If the environment affects your habits, you should know if your state is healthy or not. Which state has the highest rate of hypertension? Let’s find out.
High blood pressure affects one-third of U.S. adults and is a leading factor in heart disease. According to a new report from the CDC, high blood pressure rates vary widely from state to state.
For example, 20.9% of respondents in Minnesota say they have high blood pressure, while Mississippi respondents had 35.9%. Overall, the states with the highest rates are in the South, with states in the West having the lowest rates.

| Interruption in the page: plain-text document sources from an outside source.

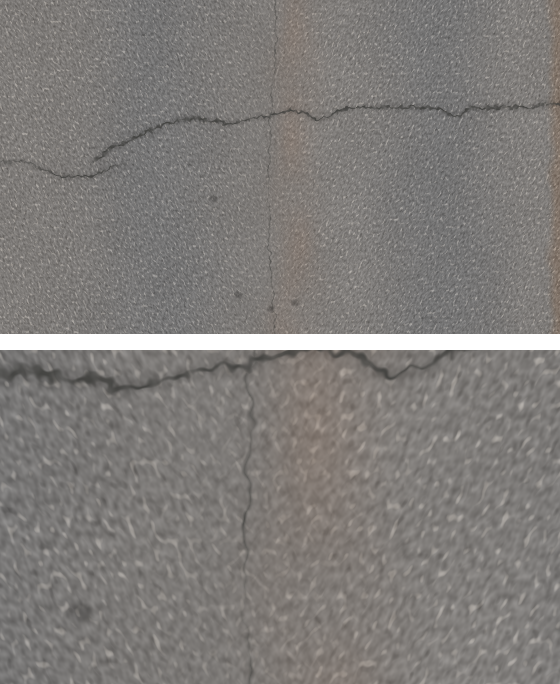
Top: the whole. Bottom: its middle third, enlarged.
A Shadertoy shader for this texture:

```glsl
// Worn asphalt with wheel-track bands, rusty streaks and branching cracks.

#define GRAIN_SCALE vec2(138.0, 94.0)  // grains per canvas height
#define GRAIN_SLANT 0.36               // lean of the grains
#define GRAIN_CONTRAST 0.105
#define FLECK_LIGHT 0.14
#define PIT_DARK 0.06
#define CRACK_WIDTH 0.0031
#define CRACK_COLOR vec3(0.25, 0.25, 0.24)
#define ASPHALT vec3(0.490, 0.478, 0.467)
#define WHEEL_TINT vec3(-0.031, -0.021, -0.010)
#define RUST_TINT vec3(0.020, -0.004, -0.019)
#define EDGE_TINT vec3(0.008, -0.030, -0.060)

vec2 gradientAt(ivec2 cell) {
    uvec2 q = uvec2(cell) * uvec2(1597334673u, 3812015801u);
    uint h = (q.x ^ q.y) * 1597334673u;
    h = (h ^ (h >> 15)) * 2246822519u;
    float angle = float((h ^ (h >> 13)) & 65535u) * 6.28319 / 65536.0;
    return vec2(cos(angle), sin(angle));
}

// Gradient noise, roughly -0.7 to 0.7
float noise(vec2 p) {
    ivec2 i = ivec2(floor(p));
    vec2 f = fract(p);
    vec2 u = f * f * f * (f * (f * 6.0 - 15.0) + 10.0);
    float a = dot(gradientAt(i), f);
    float b = dot(gradientAt(i + ivec2(1, 0)), f - vec2(1, 0));
    float c = dot(gradientAt(i + ivec2(0, 1)), f - vec2(0, 1));
    float d = dot(gradientAt(i + ivec2(1, 1)), f - vec2(1, 1));
    return mix(mix(a, b, u.x), mix(c, d, u.x), u.y);
}

float bump(float x, float center, float width) {
    float t = (x - center) / width;
    return exp(-t * t);
}

// Colour offset of one layer of leaning grains, with warm bright flecks
vec3 grains(vec2 p, float slant) {
    vec2 g = vec2(p.x - slant * p.y, p.y) * GRAIN_SCALE;
    float body = noise(g) + 0.6 * noise(g * 1.6 + 31.0);
    float fleck = smoothstep(0.15, 0.55, noise(g * 0.95 + 73.0));
    float pit = smoothstep(0.22, 0.55, noise(g * 0.85 + 157.0));
    return vec3(GRAIN_CONTRAST * body - PIT_DARK * pit)
         + FLECK_LIGHT * fleck * vec3(1.0, 0.95, 0.88);
}

// Height of the long crack across the slab
float mainCrack(float x) {
    float y = 0.5 + 0.145 * pow(clamp((x - 0.27) / 0.28, 0.0, 1.0), 0.65);
    y += 0.033 * smoothstep(0.6, 1.1, x);
    y += 0.006 * bump(x, 0.88, 0.04) - 0.028 * bump(x, 0.96, 0.05);
    y -= 0.016 * bump(x, 0.70, 0.07) + 0.022 * bump(x, 1.36, 0.04);
    return y + 0.010 * smoothstep(1.55, 1.68, x);
}

// Height of the short branch at the left
float sideCrack(float x) {
    return 0.517 - 0.045 * smoothstep(0.05, 0.2, x) + 0.055 * smoothstep(0.23, 0.45, x);
}

// Sideways position of the thin upright joint
float jointCrack(float y) {
    return 0.814 + 0.011 * cos(6.0 * (y - 0.95)) + 0.010 * noise(vec2(y * 13.0, 4.0))
         + 0.007 * noise(vec2(y * 48.0, 9.0));
}

// Soft-edged line coverage at distance d
float stroke(float d, float halfWidth) {
    float soft = max(0.0026, 0.8 / iResolution.y);
    return 1.0 - smoothstep(halfWidth - soft, halfWidth + soft, d);
}

void mainImage(out vec4 fragColor, in vec2 fragCoord) {
    vec2 p = fragCoord / iResolution.y;

    // Broad bands of wear and stain
    float drift = p.x + 0.08 * noise(p * 3.0);
    vec3 color = ASPHALT + 0.02 * noise(p * 7.0 + 5.0);
    color += WHEEL_TINT * (bump(drift, 0.47, 0.18) + bump(drift, 1.32, 0.18));
    color += 0.014 * (bump(drift, 1.04, 0.12) + bump(drift, 1.57, 0.10));
    color += RUST_TINT * bump(drift, 0.885, 0.06) * (0.8 + noise(p * vec2(9.0, 6.0)));
    color += EDGE_TINT * smoothstep(1.63, 1.67, p.x + 0.02 * noise(p * 12.0));

    // Grains lean outward on either side of the joint
    float side = smoothstep(0.6, 1.05, p.x);
    color += mix(grains(p, -GRAIN_SLANT), grains(p + 3.0, GRAIN_SLANT), side);

    // Oil spots
    vec2 spots[4] = vec2[4](vec2(0.64, 0.404), vec2(0.884, 0.094),
                            vec2(0.812, 0.076), vec2(0.712, 0.116));
    for (int i = 0; i < 4; i++) {
        float r = length(p - spots[i]) + 0.006 * noise(p * 90.0);
        color *= 1.0 - 0.22 * (1.0 - smoothstep(0.004, 0.016, r));
    }

    // Ragged cracks with a faint dark fringe
    float ragged = 0.011 * noise(p * 28.0) + 0.010 * noise(p * 80.0 + 11.0);
    float slope = (mainCrack(p.x + 0.004) - mainCrack(p.x - 0.004)) / 0.008;
    float dMain = abs(p.y - mainCrack(p.x) + ragged) / sqrt(1.0 + slope * slope);
    float dSide = abs(p.y - sideCrack(p.x) + ragged);
    float dJoint = abs(p.x - jointCrack(p.y) + 0.5 * ragged);
    float onMain = smoothstep(0.265, 0.30, p.x);
    float onSide = (0.6 + 0.4 * smoothstep(0.08, 0.2, p.x)) * (1.0 - smoothstep(0.3, 0.41, p.x));
    float width = CRACK_WIDTH * (1.0 + 1.1 * noise(vec2(p.x * 16.0, 2.0)));
    float fringe = onMain * bump(dMain, 0.0, 0.010) + onSide * bump(dSide, 0.0, 0.009);
    color *= 1.0 - 0.12 * fringe;

    // Grains bridge the cracks and break them into uneven pieces
    float gaps = clamp(0.80 + 0.7 * noise(p * 62.0 + 41.0) + 0.4 * noise(p * 21.0), 0.2, 1.0);
    float crack = max(onMain * stroke(dMain, width), onSide * stroke(dSide, 0.8 * width));
    float open = clamp(0.55 + 0.9 * noise(vec2(p.y * 11.0, 6.0)), 0.12, 0.85);
    float joint = stroke(dJoint, 0.0014) * open;
    color = mix(color, CRACK_COLOR, gaps * max(0.88 * crack, joint));

    fragColor = vec4(clamp(color, 0.0, 1.0), 1.0);
}
```
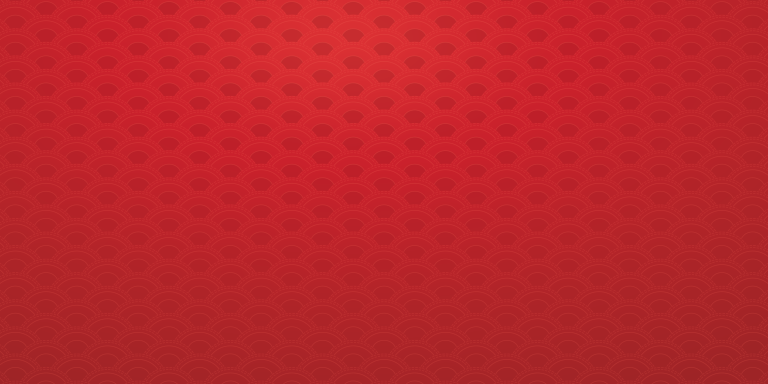
A WebGL 1 fragment shader for this pattern:

```glsl
precision highp float;
// Overlapping wave scales in staggered rows on a red field lit from the top.
// Each scale is a disc holding thin rings and a faint domed core; discs are
// composited front to back, lower rows in front, over a radial gradient.

uniform vec2 u_resolution;

#define REPEATS_ACROSS 12.5
#define ROW_STEP 0.2205
#define ROW_PHASE 0.25
#define SCALE_RADIUS 0.5
#define CORE_CENTER vec2(0.0, 0.10)
#define CORE_SIZE vec2(0.195, 0.17)
#define LINE_WIDTH 0.011
#define DASHES_PER_TURN 52.0
#define LINE_STRENGTH 0.36
#define CORE_DARKNESS 0.085
#define GLOW_CENTER vec2(0.90, 0.90)
#define LINE_COLOR vec3(0.92, 0.35, 0.30)

// Coverage of a filled shape from its signed distance, over one pixel.
float fillCoverage(float signedDistance, float pixel) {
  return clamp(0.5 - signedDistance / pixel, 0.0, 1.0);
}

// Coverage of an outline; lines below one pixel fade instead of vanishing.
float lineCoverage(float signedDistance, float pixel) {
  float edge = (0.5 * (LINE_WIDTH + pixel) - abs(signedDistance)) / pixel;
  return clamp(edge, 0.0, min(1.0, LINE_WIDTH / pixel));
}

// Approximate signed distance to the elliptical core.
float coreDistance(vec2 local) {
  vec2 unit = (local - CORE_CENTER) / CORE_SIZE;
  float level = length(unit);
  return level * (level - 1.0) / max(length(unit / CORE_SIZE), 0.001);
}

// Soft on-off pattern along the arc, measured from its crown.
float dashPattern(vec2 local, float pixel) {
  float turn = atan(local.x, local.y) / 6.2831853;
  float gap = abs(fract(turn * DASHES_PER_TURN) - 0.5);
  float soft = 0.5 * pixel * DASHES_PER_TURN / (6.2831853 * SCALE_RADIUS);
  return 1.0 - smoothstep(0.34 - soft, 0.34 + soft, gap);
}

// Ink of one scale: x = lines, y = core, z = shade toward the middle.
vec3 scaleInk(vec2 local, float pixel) {
  float dist = length(local);
  float core = coreDistance(local);
  float dashed = max(lineCoverage(dist - 0.490, pixel),
                     lineCoverage(dist - 0.457, pixel));
  float solid = max(lineCoverage(dist - 0.400, pixel),
                    lineCoverage(core, pixel));
  float lines = max(0.8 * dashed * dashPattern(local, pixel), solid);
  float shade = 1.0 - smoothstep(0.25, SCALE_RADIUS, dist);
  return vec3(lines, fillCoverage(core, pixel), shade);
}

// Red field: bright near the glow, deep at the bottom corners.
vec3 fieldColor(float glowDistance) {
  vec3 color = mix(vec3(0.865, 0.190, 0.203), vec3(0.798, 0.130, 0.172),
                   smoothstep(0.0, 0.36, glowDistance));
  color = mix(color, vec3(0.700, 0.143, 0.160),
              clamp((glowDistance - 0.34) / 0.36, 0.0, 1.0));
  return mix(color, vec3(0.630, 0.143, 0.152),
             clamp((glowDistance - 0.70) / 0.32, 0.0, 1.0));
}

void main() {
  // Pattern space: one unit is one horizontal repeat.
  float pixel = REPEATS_ACROSS / u_resolution.x;
  vec2 point = gl_FragCoord.xy * pixel;

  // Front-to-back compositing of every row that can reach this point.
  float firstRow = floor((point.y - SCALE_RADIUS) / ROW_STEP);
  float remaining = 1.0;
  vec3 ink = vec3(0.0);
  for (int i = 0; i < 6; i++) {
    float row = firstRow + float(i);
    float shift = ROW_PHASE + 0.5 * mod(row, 2.0);
    vec2 local = vec2(fract(point.x - shift + 0.5) - 0.5,
                      point.y - row * ROW_STEP);
    float cover = fillCoverage(length(local) - SCALE_RADIUS, pixel);
    ink += remaining * cover * scaleInk(local, pixel);
    remaining *= 1.0 - cover;
  }

  // The core darkens only where the field is lit; lines fade gently.
  vec2 toGlow = gl_FragCoord.xy / u_resolution.y - GLOW_CENTER;
  float glowDistance = length(toGlow * vec2(0.55, 1.0));
  float lit = 1.0 - smoothstep(0.0, 0.8, glowDistance);

  vec3 color = fieldColor(glowDistance);
  color *= 1.0 - ink.y * CORE_DARKNESS * mix(0.08, 1.0, lit);
  color *= 1.0 - 0.012 * ink.z;
  color = mix(color, LINE_COLOR, ink.x * LINE_STRENGTH * mix(0.7, 1.0, lit));
  gl_FragColor = vec4(color, 1.0);
}
```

The results come from a national survey asking people if they had ever been officially diagnosed with high blood pressure. Moreover, this new report bases their information on a 2009 survey, with the previous survey being conducted in 2005.
According to the CDC, the rates of high blood pressure (hypertension) rose in almost every state between these two surveys. Furthermore, the overall U.S. rate of hypertension also rose during that time – from 25.8% to 28.3%.
Hypertension and Heart Disease
One of the most significant factors in heart disease and stroke is high blood pressure. The report says that increasing awareness and initiating appropriate treatment is important to reduce the risk of heart disease and stroke.
While the rates of high blood pressure vary from state to state, the treatment also varies. For example, 52.3% of California adults with hypertension are taking medication, while the figure is 74.1% in Tennessee. If you want to reduce the risk of hypertension, the CDC recommends maintaining healthy body weight and eating healthy.
States and Hypertension Rates
According to the report, the state with the highest rate of high blood pressure is Mississippi. Following in it footsteps are Louisiana and West Virginia (34.6%), Kentucky (34.5%), Alabama (34%), and Oklahoma and Arkansas (32.2%).
Minnesota has the lowest rate of high blood pressure with 20.9% of respondents saying they have high blood pressure. In addition to Minnesota, other states with low rates include Colorado (22.7%), Massachusetts (24.5%), Wyoming (25%), Vermont (25.1%), North Dakota (25.3%), and Idaho (25.4%). The data came from the Behavioral Risk Factor Surveillance System between 2005 and 2009.
High blood pressure rates, just like heart rates, vary from state to state. While you may be living in a place with low or high hypertension rates, this doesn’t mean you’ll follow suit.
If you want to decrease your risk of high blood pressure and heart disease, you need to take action. Start exercising regularly and eating healthily to strengthen your heart and circulation.
Moreover, you can take daily supplements like L-arginine Plus to boost your blood flow and overall heart health. Try L-arginine Plus along with exercise and dieting to effectively promote your health wherever you are.